But are Pope Francis' convictions all that different to his predecessors?
The Pope and by association the Catholic church seemed to be moving in a different direction from the more doctrine-minded rule of his predecessor. Well, any hopes more liberally-minded Catholics had held were all but smashed this week, when Pope Francis announced his stance on abortion in particular. The pope denounced abortions as a symbol of today’s “throw-away culture” and urged Catholic doctors to refuse to perform them. He cited Vatican teaching on the need to defend the unborn during an audience with Catholic gynecologists. "

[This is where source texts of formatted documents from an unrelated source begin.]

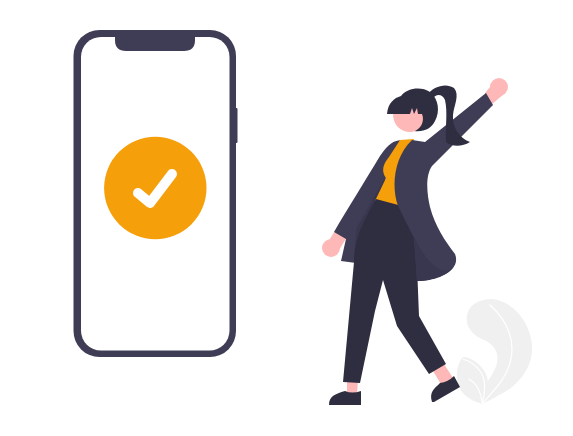
<!DOCTYPE html>
<html lang="en">
<head>
<meta charset="utf-8">
<title>Success illustration</title>
<style>
:root {
  --paper: #ffffff;
  --slate: #3f3d56;
  --slate-deep: #393750;
  --ink: #2f2e41;
  --accent: #f59f0a;
  --skin: #ffb8b8;
  --leaf: #f0f0f0;
}
html, body { margin: 0; background: var(--paper); }
body { width: 573px; height: 436px; overflow: hidden; }
svg { display: block; }
.slate { fill: var(--slate); }
.slate-deep { fill: var(--slate-deep); }
.ink { fill: var(--ink); }
.accent { fill: var(--accent); }
.skin { fill: var(--skin); }
.leaf { fill: var(--leaf); }
.paper { fill: var(--paper); }
.vein { fill: none; stroke: var(--paper); stroke-width: 1.2; stroke-linecap: round; }
.tick { fill: none; stroke: var(--paper); stroke-width: 10; stroke-linecap: round; stroke-linejoin: round; }
</style>
</head>
<body>
<svg width="573" height="436" viewBox="0 0 573 436" role="img" aria-label="A woman raising her arm next to a phone that shows a check mark">
  <g id="phone">
    <rect class="slate" x="233" y="108" width="4.5" height="35" rx="1"/>
    <rect class="slate" x="73.5" y="30" width="162.5" height="327" rx="26"/>
    <rect class="paper" x="81" y="37" width="148.500" height="313.500" rx="20"/>
    <path class="slate" d="M115 36H195V40Q195 51 184 51H126Q115 51 115 40Z"/>
    <circle class="accent" cx="155.300" cy="188" r="51.200"/>
    <path class="tick" d="M138 193L150 203L172 174"/>
  </g>

  <g id="leaves">
    <path class="leaf" d="M482 404C477 393 488 383 495 369C501 356 496 345 484 340C472 335 465 326 467 315C469 304 480 299 492 299C512 301 529 320 532 344C534 366 519 385 501 394C494 398 488 401 482 404Z"/>
    <path class="leaf" d="M482 404C469 400 459 393 457 380C456 370 459 361 463 357C471 357 481 364 486 374C490 384 488 396 482 404Z"/>
    <path class="vein" d="M490 305C508 321 516 342 510 363C505 381 492 392 482 404C486 390 486 379 480 371C475 364 469 361 463 359M482 402C481 391 477 384 469 379"/>
  </g>

  <g id="woman">
    <g id="feet">
      <path class="skin" d="M347 380H358L357 394H347Z"/>
      <path class="skin" d="M433 371L444 364L453 378L442 386Z"/>
      <path class="ink" d="M329 405C329 396 335 394 345 391Q352 394 361 391V405Z"/>
      <path class="ink" d="M432 402C429 392 434 389 440 383Q448 382 454 376L460 387L434 402Z"/>
    </g>

    <g id="hands">
      <circle class="skin" cx="331" cy="248" r="9"/>
      <path class="skin" d="M334 232L347 237L339 250L327 244Z"/>
      <circle class="skin" cx="499" cy="87" r="9"/>
      <path class="skin" d="M485 93L495 81L504 94L491 105Z"/>
    </g>

    <g id="coat-back">
      <path class="slate" d="M401 140C390 141 386 148 380 156C365 181 348 208 334 232L346 239L341 261L356 263L382 200L388 165Z"/>
      <path class="slate-deep" d="M386 176L356 229L354 263L381 202Z"/>
    </g>

    <path id="shirt" class="accent" d="M400 140L414 139L408 158L399 207L375 201L386 178C381 171 383 164 389 157Z"/>

    <path id="trousers" class="ink" d="M376 199L402 206L416 240L419 316L446 364L429 374L397 326L383 280L375 311L360 383L343 382L354 262C354 238 364 220 376 199Z"/>

    <g id="coat-front">
      <path class="slate" d="M412 140L425 142L486 93L493 105L432 166C425 176 427 194 430 207C435 226 445 241 455 254C459 264 452 272 441 276C433 279 425 281 417 281L414 238L398 206C391 186 394 157 412 140Z"/>
      <path class="slate-deep" d="M414 236C419 248 426 259 435 266C443 272 449 272 454 266C449 275 434 281 417 281Z"/>
    </g>

    <g id="head">
      <path class="ink" d="M426 96C434 85 447 83 454 88C460 95 454 105 453 115C452 127 459 138 470 142C462 147 452 147 446 142C445 128 448 113 445 100C442 93 435 94 432 100Z"/>
      <path class="ink" d="M387 114C388 103 394 98 401 96C407 88 421 86 430 92C439 99 440 112 435 121C431 129 424 132 414 131L407 114Z"/>
      <path class="skin" d="M393 114H410L412 108L414 114L417 108L418 114H422C425 121 421 130 412 132C402 133 393 126 393 114Z"/>
    </g>
  </g>
</svg>
</body>
</html>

Every child that isn't born, but is unjustly condemned to be aborted, has the face of Jesus Christ, has the face of the Lord," he said via the Associated Press and continued: "Things have a price and can be for sale, but people have a dignity that is priceless and worth far more than things."
Is the Pope extending a gesture of peace? To whom?
This comes as a slight contradiction to blasting the church's obsession with "small-minded rules" that are driving the faithful away and urging it focus instead on being merciful and welcoming. This interview naturally sent waves of discontent throughout the church, so perhaps his abortion statement was meant to appease more conservative followers of Christ. To some, however, it sounds dangerously close to statements made by his predecessor, most notably his infamous comment that condom use might actually serve to increase the spread of AIDS in Africa.
Regardless of his latest divisive statement, however, Pope Francis remains the most liberally minded Catholic leader of the past several decades. His remarks that he doesn’t judge gay people and that he would be happy to baptize an “illegitimate” child have quickly made him a people’s favorite. Nevertheless, in an effort to make peace with the past, Greg Burke, the Vatican's senior communications adviser, insisted Friday that Francis was by no means calling into question the papacies and priorities of his predecessors.
"The pope is not condemning his predecessors," Burke told The Associated Press. "What he is saying is 'We've spent a lot of time talking about the boundaries, we've spent a lot of time talking about what is sin and what's not. Now let's move on. Let's talk about mercy. Let's talk about love.'"